→ WHAT THIS TASK INVOLVES
Count the lines of the data that have the word "teal", then report the number without anything else.
[[ PROVIDED MATERIAL open ]]
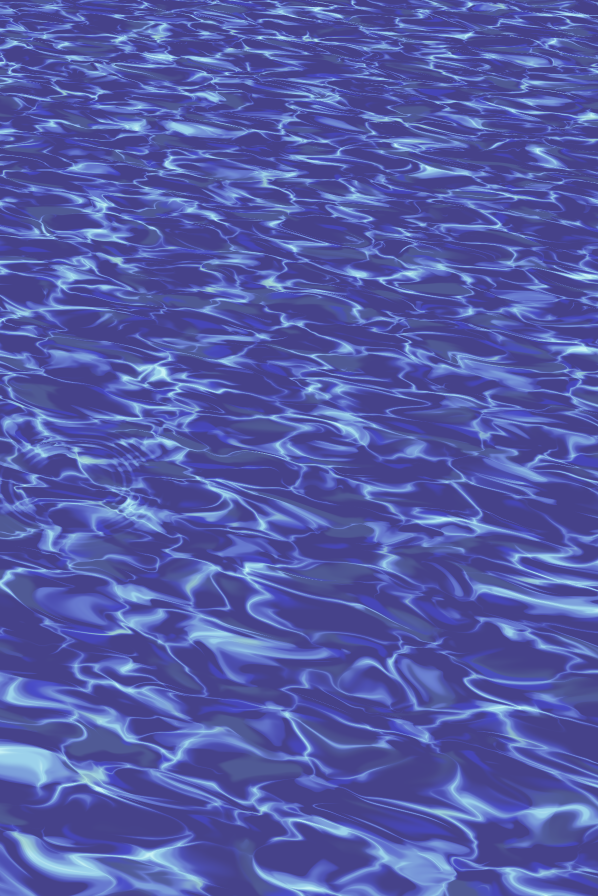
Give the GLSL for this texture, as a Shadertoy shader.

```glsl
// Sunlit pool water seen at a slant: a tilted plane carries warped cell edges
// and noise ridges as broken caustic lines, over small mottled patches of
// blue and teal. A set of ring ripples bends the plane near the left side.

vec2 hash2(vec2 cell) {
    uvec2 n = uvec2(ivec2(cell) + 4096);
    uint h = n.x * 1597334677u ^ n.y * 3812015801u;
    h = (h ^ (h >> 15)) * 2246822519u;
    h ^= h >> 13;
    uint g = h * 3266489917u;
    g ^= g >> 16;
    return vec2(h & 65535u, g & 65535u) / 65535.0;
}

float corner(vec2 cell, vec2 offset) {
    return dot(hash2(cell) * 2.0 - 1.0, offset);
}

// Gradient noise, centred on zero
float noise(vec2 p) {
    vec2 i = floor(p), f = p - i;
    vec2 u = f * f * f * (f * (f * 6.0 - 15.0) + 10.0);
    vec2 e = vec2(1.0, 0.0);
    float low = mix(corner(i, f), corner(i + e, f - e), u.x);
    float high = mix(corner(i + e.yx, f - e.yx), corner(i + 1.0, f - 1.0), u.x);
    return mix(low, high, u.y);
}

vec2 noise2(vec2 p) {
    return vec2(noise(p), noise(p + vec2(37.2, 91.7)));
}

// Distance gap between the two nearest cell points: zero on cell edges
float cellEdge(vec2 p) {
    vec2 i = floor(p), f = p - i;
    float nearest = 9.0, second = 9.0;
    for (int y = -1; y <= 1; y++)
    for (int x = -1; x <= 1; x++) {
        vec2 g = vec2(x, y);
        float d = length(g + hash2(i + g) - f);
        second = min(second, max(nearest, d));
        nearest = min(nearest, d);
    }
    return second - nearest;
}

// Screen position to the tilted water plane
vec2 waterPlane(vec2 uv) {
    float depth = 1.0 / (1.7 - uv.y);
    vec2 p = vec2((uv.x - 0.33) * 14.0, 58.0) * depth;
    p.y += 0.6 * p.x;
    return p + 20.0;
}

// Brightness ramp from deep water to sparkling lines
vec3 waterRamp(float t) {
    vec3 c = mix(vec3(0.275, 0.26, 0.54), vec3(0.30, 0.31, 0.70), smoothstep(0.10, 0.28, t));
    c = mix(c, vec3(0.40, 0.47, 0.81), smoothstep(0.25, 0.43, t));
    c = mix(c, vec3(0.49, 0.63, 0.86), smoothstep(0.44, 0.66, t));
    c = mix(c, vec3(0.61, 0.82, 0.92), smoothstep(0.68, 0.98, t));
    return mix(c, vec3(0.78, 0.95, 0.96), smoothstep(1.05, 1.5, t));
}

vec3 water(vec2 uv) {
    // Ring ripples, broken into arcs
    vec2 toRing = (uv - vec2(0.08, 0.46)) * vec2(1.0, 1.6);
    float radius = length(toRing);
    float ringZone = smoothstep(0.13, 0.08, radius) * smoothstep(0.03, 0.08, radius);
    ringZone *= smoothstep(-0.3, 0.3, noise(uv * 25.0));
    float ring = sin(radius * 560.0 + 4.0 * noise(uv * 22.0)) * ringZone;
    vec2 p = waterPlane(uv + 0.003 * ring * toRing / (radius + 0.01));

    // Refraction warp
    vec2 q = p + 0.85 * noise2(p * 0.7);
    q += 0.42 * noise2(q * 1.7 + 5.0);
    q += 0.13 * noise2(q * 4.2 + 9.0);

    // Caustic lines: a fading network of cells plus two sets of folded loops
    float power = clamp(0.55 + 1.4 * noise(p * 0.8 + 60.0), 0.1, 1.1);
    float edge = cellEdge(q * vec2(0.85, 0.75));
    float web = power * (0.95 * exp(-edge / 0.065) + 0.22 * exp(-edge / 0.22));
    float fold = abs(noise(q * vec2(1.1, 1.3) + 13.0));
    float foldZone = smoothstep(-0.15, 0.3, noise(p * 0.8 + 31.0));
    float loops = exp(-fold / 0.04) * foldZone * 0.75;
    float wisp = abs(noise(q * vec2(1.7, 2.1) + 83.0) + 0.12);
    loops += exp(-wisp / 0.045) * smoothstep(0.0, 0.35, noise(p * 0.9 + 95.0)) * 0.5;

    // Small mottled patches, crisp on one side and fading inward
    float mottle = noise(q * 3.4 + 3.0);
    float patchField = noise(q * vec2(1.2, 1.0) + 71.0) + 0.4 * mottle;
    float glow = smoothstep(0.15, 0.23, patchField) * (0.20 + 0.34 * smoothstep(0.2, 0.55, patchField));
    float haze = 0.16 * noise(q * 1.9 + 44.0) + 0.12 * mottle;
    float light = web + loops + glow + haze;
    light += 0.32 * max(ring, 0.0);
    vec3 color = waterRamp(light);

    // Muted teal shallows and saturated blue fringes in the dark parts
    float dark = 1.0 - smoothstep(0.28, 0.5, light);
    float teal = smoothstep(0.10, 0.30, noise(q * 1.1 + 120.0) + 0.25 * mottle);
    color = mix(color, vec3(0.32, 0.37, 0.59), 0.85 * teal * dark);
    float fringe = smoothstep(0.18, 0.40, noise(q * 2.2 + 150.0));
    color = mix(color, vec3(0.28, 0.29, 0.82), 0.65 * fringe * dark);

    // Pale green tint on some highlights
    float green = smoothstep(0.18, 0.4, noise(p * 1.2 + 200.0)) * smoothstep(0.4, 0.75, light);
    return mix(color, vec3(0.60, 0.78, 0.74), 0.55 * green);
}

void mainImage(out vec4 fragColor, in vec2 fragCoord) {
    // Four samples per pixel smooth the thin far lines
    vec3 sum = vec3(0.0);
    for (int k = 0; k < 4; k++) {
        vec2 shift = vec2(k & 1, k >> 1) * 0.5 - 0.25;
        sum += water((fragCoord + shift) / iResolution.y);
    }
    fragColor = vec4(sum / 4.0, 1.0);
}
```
[[ PROVIDED MATERIAL closed ]]
→ TASK OUTPUT
4